“Greater love hath no man than this, that a man lay down his life for his friends.” John 15:13
“I only regret that I have but one life to lose for my country,” Patriot Nathan Hale
What we historicize tells a great deal about ourselves. The marks we leave in the form of dedications, memorials, written histories, statues, etcetera and leave behind for those to view that come after we are long gone tells a great deal about who and what we are now.
Those historizations can be carved in marble or written in ink, but they nonetheless are histories. All of us that have lived in the Blytheville area for a long time know that the former Eaker Air Force Base has been as much a part of who we are as the gumbo and sand we walk on and the old muddy river that borders our county.
That begs the question, what record are we leaving? Three particular histories come immediately to mind, when I consider what those generations after us will see regarding the air base…the bomber depictions on the Main Street archways, the huge monument in Founders Park and most impressively – the “Linebacker II B-52 monument on Memorial Drive on the Aeroplex”.
We have all driven past the B-52 monument many times, but I would venture to guess that not many have pulled over and read the monument up close. I have on more than one occasion, but sometimes if I’m not careful, I can miss the fact that it is a history about real people – not the base alone and not the planes themselves.
The inscription on the monument reads:
“To honor the memory of these brave men from the 97th bombardment wing at Blytheville Air Force Base who did not return after their B-52 aircraft was shot down over Hanoi, North Vietnam in December 1972. [The names included] Col. Keith R. Heggen, Lt. Col. Donald L. Rissi, Major Bobby A. Kirby, Capt.
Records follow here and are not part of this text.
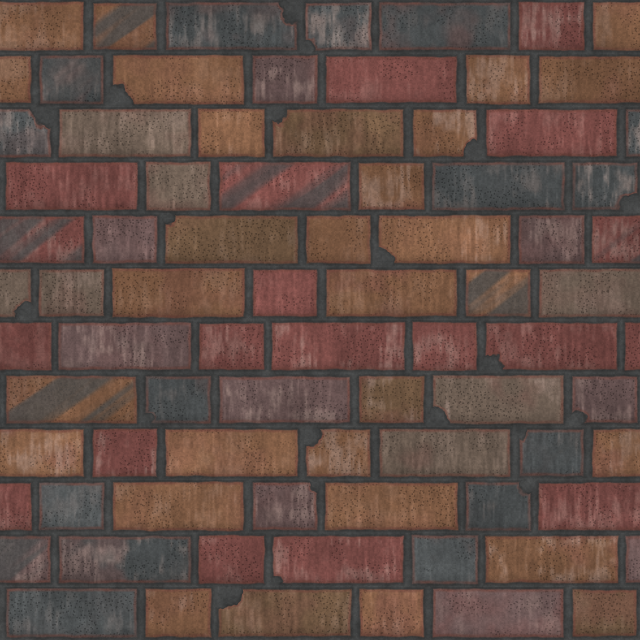
This texture is drawn by a three.js fragment shader. Its source:

```glsl
// Weathered Flemish-bond brick wall: long and short bricks in dark mortar.
varying vec2 vUv;

// Layout, in units of one course height
const float COURSES = 12.0;
const float PAIRS = 3.0;            // long + short pairs across
const float PAIR_WIDTH = 4.0;
const float LONG_CELL = 2.625;
const float FIRST_OFFSET = 3.03;    // start of a long brick in the top course
const vec2 HALF_JOINT = vec2(0.078, 0.052);
const float EDGE_SOFT = 0.022;
const float EDGE_WOBBLE = 0.045;

// Wear
const float CHIP_SHARE = 0.26;
const float SMEAR_SHARE = 0.15;
const float STREAK_DEPTH = 0.26;
const float GRAIN_DEPTH = 0.22;

// Colours
const vec3 MORTAR = vec3(0.255, 0.258, 0.257);
const vec3 ORANGE = vec3(0.485, 0.350, 0.262);
const vec3 RED    = vec3(0.450, 0.278, 0.260);
const vec3 SLATE  = vec3(0.292, 0.303, 0.305);
const vec3 MAUVE  = vec3(0.390, 0.315, 0.308);
const vec3 TAUPE  = vec3(0.430, 0.370, 0.325);
const vec3 BROWN  = vec3(0.430, 0.335, 0.255);
const vec3 ROSE   = vec3(0.470, 0.300, 0.280);
const vec3 RIM    = vec3(0.440, 0.270, 0.235);
const vec3 PALE   = vec3(0.600, 0.515, 0.480);

float hash(vec2 p) {
  vec3 q = fract(p.xyx * 0.1031);
  q += dot(q, q.yzx + 33.33);
  return fract((q.x + q.y) * q.z);
}

float noise(vec2 p) {
  vec2 i = floor(p), f = fract(p);
  f = f * f * (3.0 - 2.0 * f);
  return mix(mix(hash(i), hash(i + vec2(1.0, 0.0)), f.x),
             mix(hash(i + vec2(0.0, 1.0)), hash(i + vec2(1.0, 1.0)), f.x), f.y);
}

float layeredNoise(vec2 p) {
  return 0.55 * noise(p) + 0.29 * noise(p * 2.1 + 7.3) + 0.16 * noise(p * 4.3 + 19.1);
}

// Distance to the nearest scattered point
float cellular(vec2 p) {
  vec2 cell = floor(p);
  float nearest = 2.0;
  for (int y = -1; y <= 1; y++) {
    for (int x = -1; x <= 1; x++) {
      vec2 c = cell + vec2(float(x), float(y));
      nearest = min(nearest, length(c + vec2(hash(c), hash(c + 57.0)) - p));
    }
  }
  return nearest;
}

vec3 brickColour(float pick) {
  vec3 c = mix(ORANGE, RED, step(0.25, pick));
  c = mix(c, SLATE, step(0.53, pick));
  c = mix(c, MAUVE, step(0.67, pick));
  c = mix(c, TAUPE, step(0.82, pick));
  return mix(c, BROWN, step(0.93, pick));
}

void main() {
  // Courses run downward, each shifted by a quarter pair
  vec2 p = vec2(vUv.x, 1.0 - vUv.y) * COURSES;
  float course = floor(p.y);
  float along = p.x - FIRST_OFFSET + course;
  float pair = floor(along / PAIR_WIDTH);
  float local = along - pair * PAIR_WIDTH;
  float isShort = step(LONG_CELL, local);
  vec2 id = vec2(mod(pair, PAIRS) * 2.0 + isShort, course) + 3.0;

  // Brick outline with a wavering edge
  float cellWidth = mix(LONG_CELL, PAIR_WIDTH - LONG_CELL, isShort);
  float centre = isShort * LONG_CELL + 0.5 * cellWidth;
  vec2 q = vec2(local - centre, fract(p.y) - 0.493);
  vec2 halfSize = vec2(0.5 * cellWidth, 0.5) - HALF_JOINT;
  halfSize -= 0.025 * vec2(hash(id + 11.0), hash(id + 23.0)) - 0.008;
  vec2 box = abs(q) - halfSize;
  float d = length(max(box, 0.0)) + min(max(box.x, box.y), 0.0);
  d += EDGE_WOBBLE * (layeredNoise(p * 3.5) - 0.5);

  // Broken corners
  vec2 corner = halfSize * sign(vec2(hash(id + 31.0), hash(id + 43.0)) - 0.5);
  float chipped = step(hash(id + 59.0), CHIP_SHARE);
  float chipSize = mix(-1.0, mix(0.13, 0.38, hash(id + 67.0)), chipped);
  d = max(d, chipSize - length(q - corner) + 0.25 * (layeredNoise(p * 4.5) - 0.5));
  float brickMask = smoothstep(EDGE_SOFT, -EDGE_SOFT, d);

  // Shared surface textures
  float blotch = layeredNoise(p * 1.5 + id * 5.0);
  float streak = 0.6 * noise(p * vec2(15.0, 1.8)) + 0.4 * noise(p * vec2(27.0, 6.0));
  float grain = 0.5 * noise(p * 20.0) + 0.5 * noise(p * 41.0);
  float pits = smoothstep(0.32, 0.08, cellular(p * 13.0));

  // Fired clay: base hue, mottling, pale wear and vertical drag marks
  vec3 brick = brickColour(hash(id * 7.0 + 5.0));
  brick *= 0.94 + 0.14 * hash(id + 71.0);
  brick = mix(brick, ROSE, 0.4 * smoothstep(0.45, 0.75, blotch) * hash(id + 83.0));
  float wear = smoothstep(0.46, 0.74, 0.65 * layeredNoise(p * 2.3 + 40.0) + 0.35 * streak);
  brick = mix(brick, PALE, wear * mix(0.12, 0.55, hash(id + 97.0)));
  brick *= 1.0 + STREAK_DEPTH * (streak - 0.5) * mix(0.4, 1.3, hash(id + 101.0));
  brick *= 0.84 + 0.32 * layeredNoise(p * 0.9 + 13.0);
  brick *= 1.0 - 0.22 * pits * smoothstep(0.35, 0.65, noise(p * 3.0 + 9.0));

  // Mortar smears, reddish rim and shaded lower edge
  float smear = smoothstep(0.46, 0.62, layeredNoise(p * vec2(0.9, 1.5) + q.yx + 70.0));
  brick = mix(brick, MORTAR * 1.12, 0.75 * smear * step(hash(id + 113.0), SMEAR_SHARE));
  float rim = smoothstep(0.075, 0.02, -d) * (0.25 + 0.5 * noise(p * 5.0));
  brick = mix(brick, RIM, rim);
  brick *= 1.0 - 0.14 * smoothstep(0.22, 0.46, q.y);

  // Sandy mortar, darker beside the bricks
  vec3 mortar = MORTAR * (0.84 + 0.32 * layeredNoise(p * 4.0 + 3.0));
  mortar *= mix(0.84, 1.04, smoothstep(0.0, 0.08, d));

  vec3 colour = mix(mortar, brick, brickMask);
  colour *= 1.0 + GRAIN_DEPTH * (grain - 0.5);
  gl_FragColor = vec4(colour, 1.0);
}
```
Randall J. Craddock, Capt. George B. Lockhart, Capt. Ronald D. Perry, Capt. Robert J. Thomas, Capt. Charles E. Darr and SMSGT. Walter L. Ferguson. Erected by their families, comrades and friends”.
Now it is wonderful that these representations exist that will point future generations back to a day when the air base was here and the great sacrifices they made to preserve our freedom and the freedom of others around the world. But, if those three are all that remains, will it tell enough for them to realize just how big a part of our lives the base was? I don’t think so.
25 years ago, Eaker Air Force Base was closed and the planes and personnel were relocated to other bases around the country. County residents experienced a great time of fear and trepidation at that time, because a great deal of people were employed out there and the economic impact of the personnel stationed there was huge upon the local economy.
In fact, its use as a military installation comes in two different episodes. Upon the closure of the Army Air Field, it had a terrible impact economically upon the county and immediately local leaders began lobbying for its recomissioning. But that just points out the economic impact.
I would venture to say that thousands of people, still living here, were born on the air base. Many took college courses there. Many worked and learned skills there. Many served their country and built families out on the facility. A great deal of them moved away when restationed and decided to come back upon their retirement. There are fascinating stores that can be told. Libraries of books, filled cover to cover, would not hold all of the stories about the impact that the base has had on the area and the area had upon the lives of those that worked and lived on the base.
Men and women served, died, lived as prisoners of war, started over, came of age, recreated themselves, were born, learned, matured, built relationships, married, dated, changed, innovated and….well, just plain ol’ lived out there!
And that is not all. There is a site on the base that is well known in the world of archaeology and history (and the location is not publicly released in order to protect the content integrity of the site) called the “Eaker Site”. There is nothing for the average person to see out there now, but it was the site of a large Mississippian village. What lives they had and what impact they made upon the area and the area (the land) made upon them!
There is no way of communicating a history of the area and the people (you and I) without discussing the history of the former Blytheville (Eaker) Air Force Base. There is also no way of understanding America and the role it has played in the world as a beacon of freedom without understanding the Cold War. But, you can know nothing about the Cold War without knowing about the B-52s and the Strategic Air Command (of which the Blytheville Air Force Base was a large part).
For that reason, and more, we will be publishing a magazine this spring that will tell the story of the Eaker (Blytheville) Air Force Base. We hope to include stories, histories, pictures and content that represents the time period of the Army Air Field, the air force base – past, present and future.
I’m sure most of you will probably even want to keep the magazine as a keepsake, but only if you help me with its content. How much better will that publication be if it includes your (or your family’s) pictures and stories? Please drop me an email today and contribute your part of the history. Thank you in advance.